Date on Master's Thesis/Doctoral Dissertation


Document Type

Doctoral Dissertation

Degree Name

Ph. D.


Electrical and Computer Engineering

Degree Program

Electrical Engineering, PhD

Committee Chair

Alphenaar, Bruce

Committee Co-Chair (if applicable)

Sunkara, Mahendra

Committee Member

Sunkara, Mahendra

Committee Member

McNamara, Shamus

Committee Member

Walsh, Kevin

Author's Keywords

GaN schottky diodes; power switching; field termination structure; surface passivation
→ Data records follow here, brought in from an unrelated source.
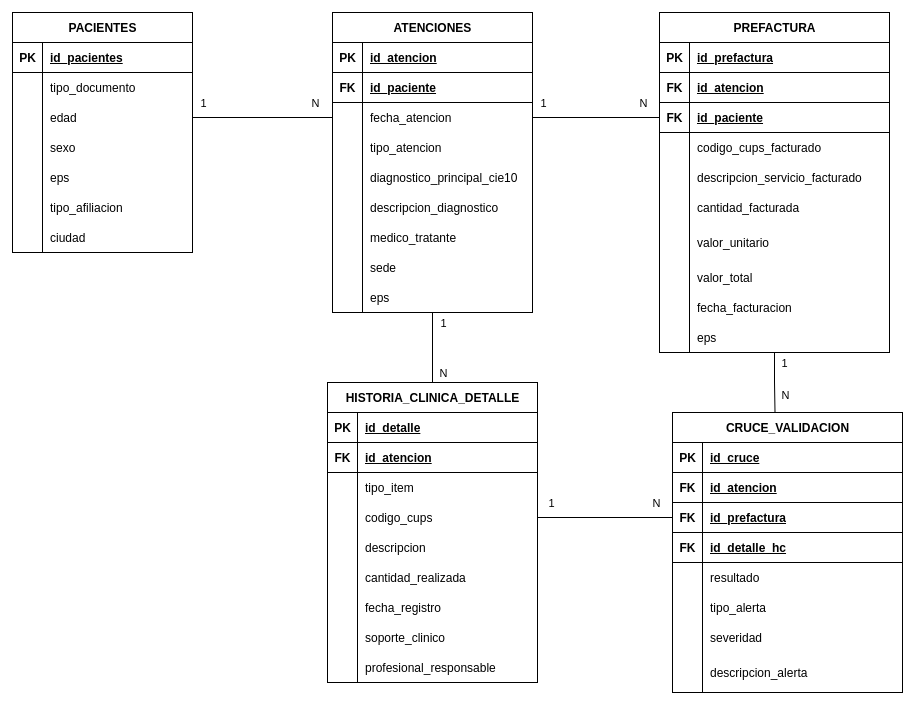
<!DOCTYPE html>
<html lang="es">
<head>
<meta charset="utf-8">
<title>Diagrama entidad-relación</title>
<style>
:root { --ink: #000; --paper: #fff; --row: 30px; }
* { box-sizing: border-box; margin: 0; padding: 0; }
body { width: 915px; height: 705px; overflow: hidden; background: var(--paper); }
.diagram {
  position: relative; width: 915px; height: 705px; overflow: hidden;
  color: var(--ink); font: 12px/14px "Liberation Sans", Arial, sans-serif;
}
.relations { position: absolute; left: 0; top: 0; }
.relations path { fill: none; stroke: var(--ink); stroke-width: 1; }
.relations text { font-size: 11px; text-anchor: middle; fill: var(--ink); }
.entity {
  position: absolute; display: flex; flex-direction: column; overflow: hidden;
  border: 1px solid var(--ink); background: var(--paper);
}
.entity h2 {
  flex: 0 0 var(--row); display: flex; align-items: center; justify-content: center;
  border-bottom: 1px solid var(--ink); font-size: 12px; font-weight: 700;
}
.entity ul { list-style: none; }
.entity li { display: grid; grid-template-columns: 30px 1fr; height: var(--row); }
.entity li::before {
  content: attr(data-key); display: flex; align-items: center; justify-content: center;
  border-right: 1px solid var(--ink);
}
.entity li span { align-self: center; padding-left: 7px; white-space: nowrap; }
.entity li.key { border-bottom: 1px solid var(--ink); font-weight: 700; }
.entity li.key span { text-decoration: underline; }
.entity li.tall { height: 40px; }
.pacientes { left: 12px; top: 12px; width: 181px; height: 241px; }
.atenciones { left: 332px; top: 12px; width: 201px; height: 301px; }
.prefactura { left: 659px; top: 12px; width: 231px; height: 341px; }
.historia { left: 327px; top: 382px; width: 211px; height: 301px; }
.cruce { left: 672px; top: 412px; width: 231px; height: 281px; }
</style>
</head>
<body>
<main class="diagram">
  <svg class="relations" width="915" height="705" viewBox="0 0 915 705" aria-label="Relaciones uno a muchos">
    <path d="M193 117.5H332"/>
    <path d="M533 117.5H659"/>
    <path d="M432.5 313V382"/>
    <path d="M774.5 353V382L775 412"/>
    <path d="M538 517.5H672"/>
    <text x="203.5" y="107">1</text><text x="315.5" y="107">N</text>
    <text x="543.5" y="107">1</text><text x="643.5" y="107">N</text>
    <text x="443.5" y="327">1</text><text x="443.5" y="377">N</text>
    <text x="784.5" y="367">1</text><text x="785.5" y="399">N</text>
    <text x="551.5" y="507">1</text><text x="656.5" y="507">N</text>
  </svg>

  <section class="entity pacientes">
    <h2>PACIENTES</h2>
    <ul>
      <li class="key" data-key="PK"><span>id_pacientes</span></li>
      <li><span>tipo_documento</span></li>
      <li><span>edad</span></li>
      <li><span>sexo</span></li>
      <li><span>eps</span></li>
      <li><span>tipo_afiliacion</span></li>
      <li><span>ciudad</span></li>
    </ul>
  </section>

  <section class="entity atenciones">
    <h2>ATENCIONES</h2>
    <ul>
      <li class="key" data-key="PK"><span>id_atencion</span></li>
      <li class="key" data-key="FK"><span>id_paciente</span></li>
      <li><span>fecha_atencion</span></li>
      <li><span>tipo_atencion</span></li>
      <li><span>diagnostico_principal_cie10</span></li>
      <li><span>descripcion_diagnostico</span></li>
      <li><span>medico_tratante</span></li>
      <li><span>sede</span></li>
      <li><span>eps</span></li>
    </ul>
  </section>

  <section class="entity prefactura">
    <h2>PREFACTURA</h2>
    <ul>
      <li class="key" data-key="PK"><span>id_prefactura</span></li>
      <li class="key" data-key="FK"><span>id_atencion</span></li>
      <li class="key" data-key="FK"><span>id_paciente</span></li>
      <li><span>codigo_cups_facturado</span></li>
      <li><span>descripcion_servicio_facturado</span></li>
      <li><span>cantidad_facturada</span></li>
      <li class="tall"><span>valor_unitario</span></li>
      <li><span>valor_total</span></li>
      <li><span>fecha_facturacion</span></li>
      <li><span>eps</span></li>
    </ul>
  </section>

  <section class="entity historia">
    <h2>HISTORIA_CLINICA_DETALLE</h2>
    <ul>
      <li class="key" data-key="PK"><span>id_detalle</span></li>
      <li class="key" data-key="FK"><span>id_atencion</span></li>
      <li><span>tipo_item</span></li>
      <li><span>codigo_cups</span></li>
      <li><span>descripcion</span></li>
      <li><span>cantidad_realizada</span></li>
      <li><span>fecha_registro</span></li>
      <li><span>soporte_clinico</span></li>
      <li><span>profesional_responsable</span></li>
    </ul>
  </section>

  <section class="entity cruce">
    <h2>CRUCE_VALIDACION</h2>
    <ul>
      <li class="key" data-key="PK"><span>id_cruce</span></li>
      <li class="key" data-key="FK"><span>id_atencion</span></li>
      <li class="key" data-key="FK"><span>id_prefactura</span></li>
      <li class="key" data-key="FK"><span>id_detalle_hc</span></li>
      <li><span>resultado</span></li>
      <li><span>tipo_alerta</span></li>
      <li><span>severidad</span></li>
      <li class="tall"><span>descripcion_alerta</span></li>
    </ul>
  </section>
</main>
</body>
</html>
Gallium nitride (GaN) has enormous potential for use in devices operating at high power, frequency and temperature. Its wide band gap, high critical electric field and favourable carrier properties lead to lower switching losses and conduction losses in power electronic devices. However, most GaN rectifiers reported to date exhibit an ON-resistance (Ron) versus breakdown voltage much below theoretical predictions. Heteroepitaxial growth of GaN on substrates such as SiC, Si, and sapphire suffer from a high density of threading dislocations defects due to the mismatch in lattice constants and thermal expansion coefficients. Vertical devices, in which a bulk GaN substrate is used, have much lower defect densities. However, field crowding at the periphery of the rectifying contact remains a problem and results in avalanche break down at much lower voltages than the theoretical maximum. This work will describe the design, simulation and fabrication of a novel wraparound field plate termination structure for high voltage Schottky diodes. Simulations show that the wrap around structure has an improved electric field distribution leading to higher breakdown voltages than conventional diode designs. The fabrication process was first developed using low-cost commercially grown HVPE GaN on sapphire substrates. This is the first work in the field of GaN based devices at the University of Louisville, so all fabrication processes, including ICP/RIE based dry etch, ohmic metal contact deposition and dielectric deposition steps, were developed and optimized. Current-voltage (I-V) measurements were used to extract on-resistance and break down voltage and these results were compared to simulation. Experimentally found breakdown values differed from the theoretical predictions. Device failure analysis based on I-V characterization showed the presence of additional current conduction paths along the SiNx and the defective HVPE films. To prevent these leakage currents a less defective MOCVD film grown on Ammono bulk GaN was used to fabricate the wrap-around diode. Planar GaN diodes, and diodes with standard field plate and our novel wraparound field plate were built and tested. Interestingly, planar diodes showed higher performance compared to standard field plate and wraparound field plate designs, contradicting to simulation results. Also, the diodes with a standard and a wraparound field plate structures showed higher leakage currents in both forward and reverse bias. To trace out the source of leakage currents, device failure analysis based on I-V measurements were carried out after each fabrication step of the diode. In this process, initially planar diodes were tested with a Schottky and ohmic contacts formed on the top and on the back side of the wafer. Then, diodes with mesa are built and tested. The diodes with mesa showed an improvement in breakdown values, with the highest breakdown voltage of 421V and on resistance of 3 mOhms-cm2. Also, the experimentally determined breakdown voltages in mesa diodes were found to match with simulation results. Proving that modification in device geometry results in uniform field distribution at the edges and improving the breakdown. Then, a thick SiNx was deposited on mesa diodes using PECVD. The I-V after dielectric deposition showed almost 3 orders higher currents in both forward and reverse bias currents. A similar increase in leakage currents was observed in earlier diodes made on HVPE films. This indicates that PECVD deposited SiNx is modifying the GaN surface and is resulting in additional currents along the GaN and SiNx interface. To overcome these passive currents, a higher K dielectric material was deposited using ALD prior to SiNx. The new bilayer passivation was successful in preventing the leakage currents and resulted in improved breakdown voltages. However, the breakdown values were still below the theoretical predictions and also lower than the diode with a standalone mesa and no additional dielectric layer. Indicating that improvement produced by the device geometry modification is negated by dielectric deposition. Further, we compared some of our diodes with best breakdown characteristics to the literature. We found that with the given material quality and drift layer thickness, we were able to achieve higher breakdown compared to most of the devices reported in the literature. However, there are few diodes with better on resistance and breakdown values compared to ours. As these diodes used almost 60 to 100 times thicker films compared to ours. We were able to make Schottky diodes with relatively high breakdown voltages. However, to utilize the effect of wraparound field plate to its fullest potential, there is a need to develop an alternative dielectric material and deposition technique in future.